→ **Directions for this task**: Go through the records below and return each line that has "saved" in it.

→ **Extracted records**:
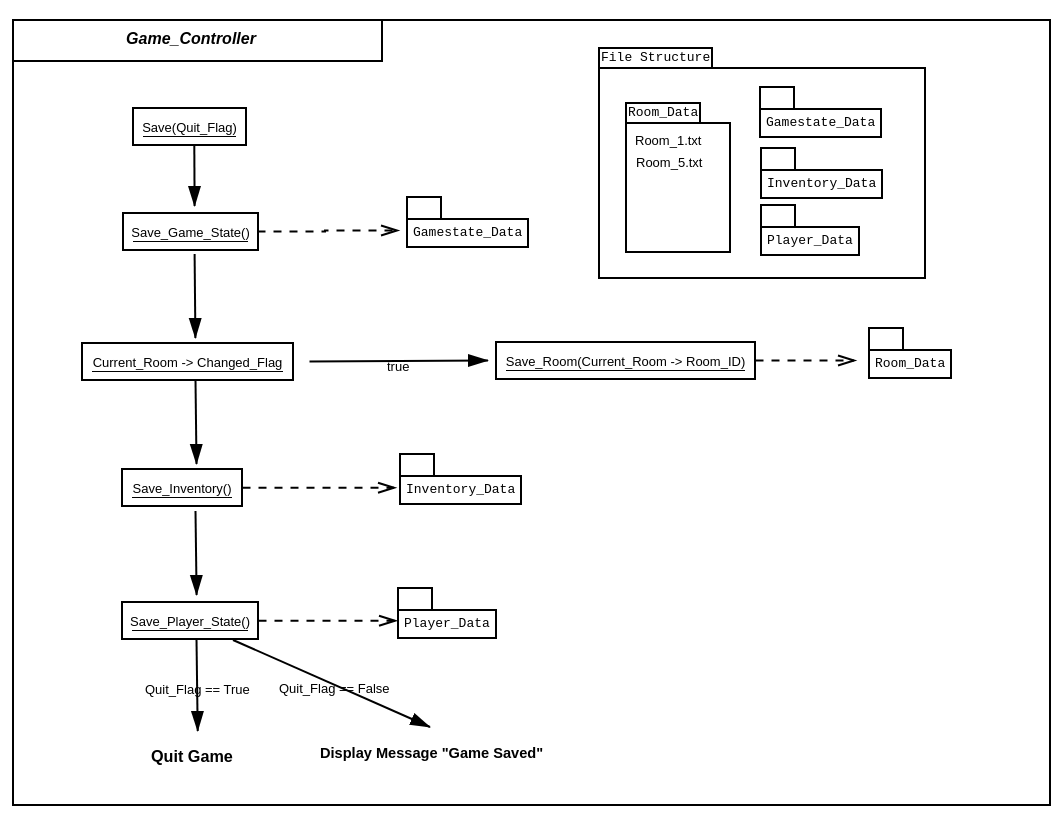
<!DOCTYPE html>
<html lang="en">
<head>
<meta charset="utf-8">
<title>Game_Controller</title>
<style>
:root { --ink: #000; --paper: #fff; --sans: "Liberation Sans", Arial, sans-serif; --mono: "Liberation Mono", "Courier New", monospace; }
* { box-sizing: border-box; margin: 0; padding: 0; }
body { width: 1064px; height: 824px; overflow: hidden; background: var(--paper); color: var(--ink); font: 13px/16px var(--sans); }
.diagram { position: relative; width: 1064px; height: 824px; }
.diagram > *, .package-body > * { position: absolute; white-space: nowrap; }
.frame { left: 12px; top: 19px; width: 1039px; height: 787px; border: 2px solid var(--ink); }
.frame-title { left: 12px; top: 19px; width: 371px; height: 43px; border: 2px solid var(--ink); display: flex; align-items: center; justify-content: center; padding: 0 13px 3px 0; font: italic bold 16px/20px var(--sans); }
.connectors { left: 0; top: 0; }

.step { height: 39px; border: 2px solid var(--ink); display: flex; align-items: center; justify-content: center; padding-top: 2px; }
.step::after { content: ""; position: absolute; left: 9px; right: 9px; bottom: 7px; height: 1px; background: var(--ink); }
.save { left: 132px; top: 107px; width: 115px; }
.save-state { left: 122px; top: 212px; width: 137px; }
.room-check { left: 81px; top: 342px; width: 213px; }
.save-room { left: 495px; top: 341px; width: 261px; }
.save-inventory { left: 121px; top: 468px; width: 122px; }
.save-player { left: 121px; top: 601px; width: 138px; }

.folder { font-family: var(--mono); }
.folder::before { content: ""; display: block; width: 32px; height: 20px; border: 2px solid var(--ink); }
.folder span { display: flex; align-items: center; height: 30px; margin-top: -2px; padding: 0 5px; border: 2px solid var(--ink); }
.state-file { left: 406px; top: 196px; }
.room-file { left: 868px; top: 327px; }
.inventory-file { left: 399px; top: 453px; }
.player-file { left: 397px; top: 587px; }

.package-tab { height: 22px; border: 2px solid var(--ink); display: flex; align-items: center; padding-left: 1px; font: 13px/16px var(--mono); }
.package-body { position: relative; margin-top: -2px; border: 2px solid var(--ink); }
.file-structure { left: 598px; top: 47px; width: 328px; }
.file-structure > .package-tab { width: 115px; }
.file-structure > .package-body { height: 212px; }
.room-data { left: 25px; top: 33px; width: 106px; }
.room-data .package-tab { width: 76px; }
.room-data .package-body { height: 131px; padding: 9px 0 0 8px; }
.room-data li { position: static; list-style: none; height: 22px; }
.room-data li + li { padding-left: 1px; }
.room-data ul { position: static; }
.data-state { left: 159px; top: 17px; }
.data-inventory { left: 160px; top: 78px; }
.data-player { left: 160px; top: 135px; }

.label-true { left: 387px; top: 359px; }
.label-quit { left: 145px; top: 682px; }
.label-stay { left: 279px; top: 681px; }
.outcome { font-weight: bold; line-height: 20px; }
.quit-game { left: 151px; top: 746px; font-size: 16.2px; }
.saved-message { left: 320px; top: 743px; font-size: 14.6px; }
</style>
</head>
<body>
<main class="diagram">
  <div class="frame"></div>
  <h1 class="frame-title">Game_Controller</h1>

  <svg class="connectors" width="1064" height="824" viewBox="0 0 1064 824" fill="none" stroke="var(--ink)" stroke-width="2" aria-hidden="true">
    <defs>
      <marker id="solid-head" markerUnits="userSpaceOnUse" markerWidth="22" markerHeight="14" refX="20" refY="7" orient="auto">
        <path d="M0 0.5 21 7 0 13.5Z" fill="var(--ink)" stroke="none"/>
      </marker>
      <marker id="open-head" markerUnits="userSpaceOnUse" markerWidth="22" markerHeight="16" refX="17" refY="8" orient="auto">
        <path d="M1 3 17 8 1 13"/>
      </marker>
    </defs>
    <g marker-end="url(#solid-head)">
      <path d="M194.3 145 194.6 206"/>
      <path d="M194.6 254 195.4 338"/>
      <path d="M195.5 380 196.5 464"/>
      <path d="M195.5 511 196.6 595"/>
      <path d="M196.5 639 197.7 731"/>
      <path d="M233 640 430 727"/>
      <path d="M309.5 361.5 488 360.5"/>
    </g>
    <g stroke-dasharray="8 8" marker-end="url(#open-head)">
      <path d="M257.5 231.5H325V230.5H397"/>
      <path d="M755.5 360.5H854"/>
      <path d="M242.5 487.8H394"/>
      <path d="M258.5 620.8H395"/>
    </g>
  </svg>

  <div class="step save">Save(Quit_Flag)</div>
  <div class="step save-state">Save_Game_State()</div>
  <div class="step room-check">Current_Room -&gt; Changed_Flag</div>
  <div class="step save-room">Save_Room(Current_Room -&gt; Room_ID)</div>
  <div class="step save-inventory">Save_Inventory()</div>
  <div class="step save-player">Save_Player_State()</div>

  <div class="folder state-file"><span>Gamestate_Data</span></div>
  <div class="folder room-file"><span>Room_Data</span></div>
  <div class="folder inventory-file"><span>Inventory_Data</span></div>
  <div class="folder player-file"><span>Player_Data</span></div>

  <section class="file-structure">
    <h2 class="package-tab">File Structure</h2>
    <div class="package-body">
      <div class="room-data">
        <h3 class="package-tab">Room_Data</h3>
        <div class="package-body">
          <ul><li>Room_1.txt</li><li>Room_5.txt</li></ul>
        </div>
      </div>
      <div class="folder data-state"><span>Gamestate_Data</span></div>
      <div class="folder data-inventory"><span>Inventory_Data</span></div>
      <div class="folder data-player"><span>Player_Data</span></div>
    </div>
  </section>

  <p class="label-true">true</p>
  <p class="label-quit">Quit_Flag == True</p>
  <p class="label-stay">Quit_Flag == False</p>
  <p class="outcome quit-game">Quit Game</p>
  <p class="outcome saved-message">Display Message "Game Saved"</p>
</main>
</body>
</html>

→ **Solution for this problem**:
.saved-message { left: 320px; top: 743px; font-size: 14.6px; }
  <p class="outcome saved-message">Display Message "Game Saved"</p>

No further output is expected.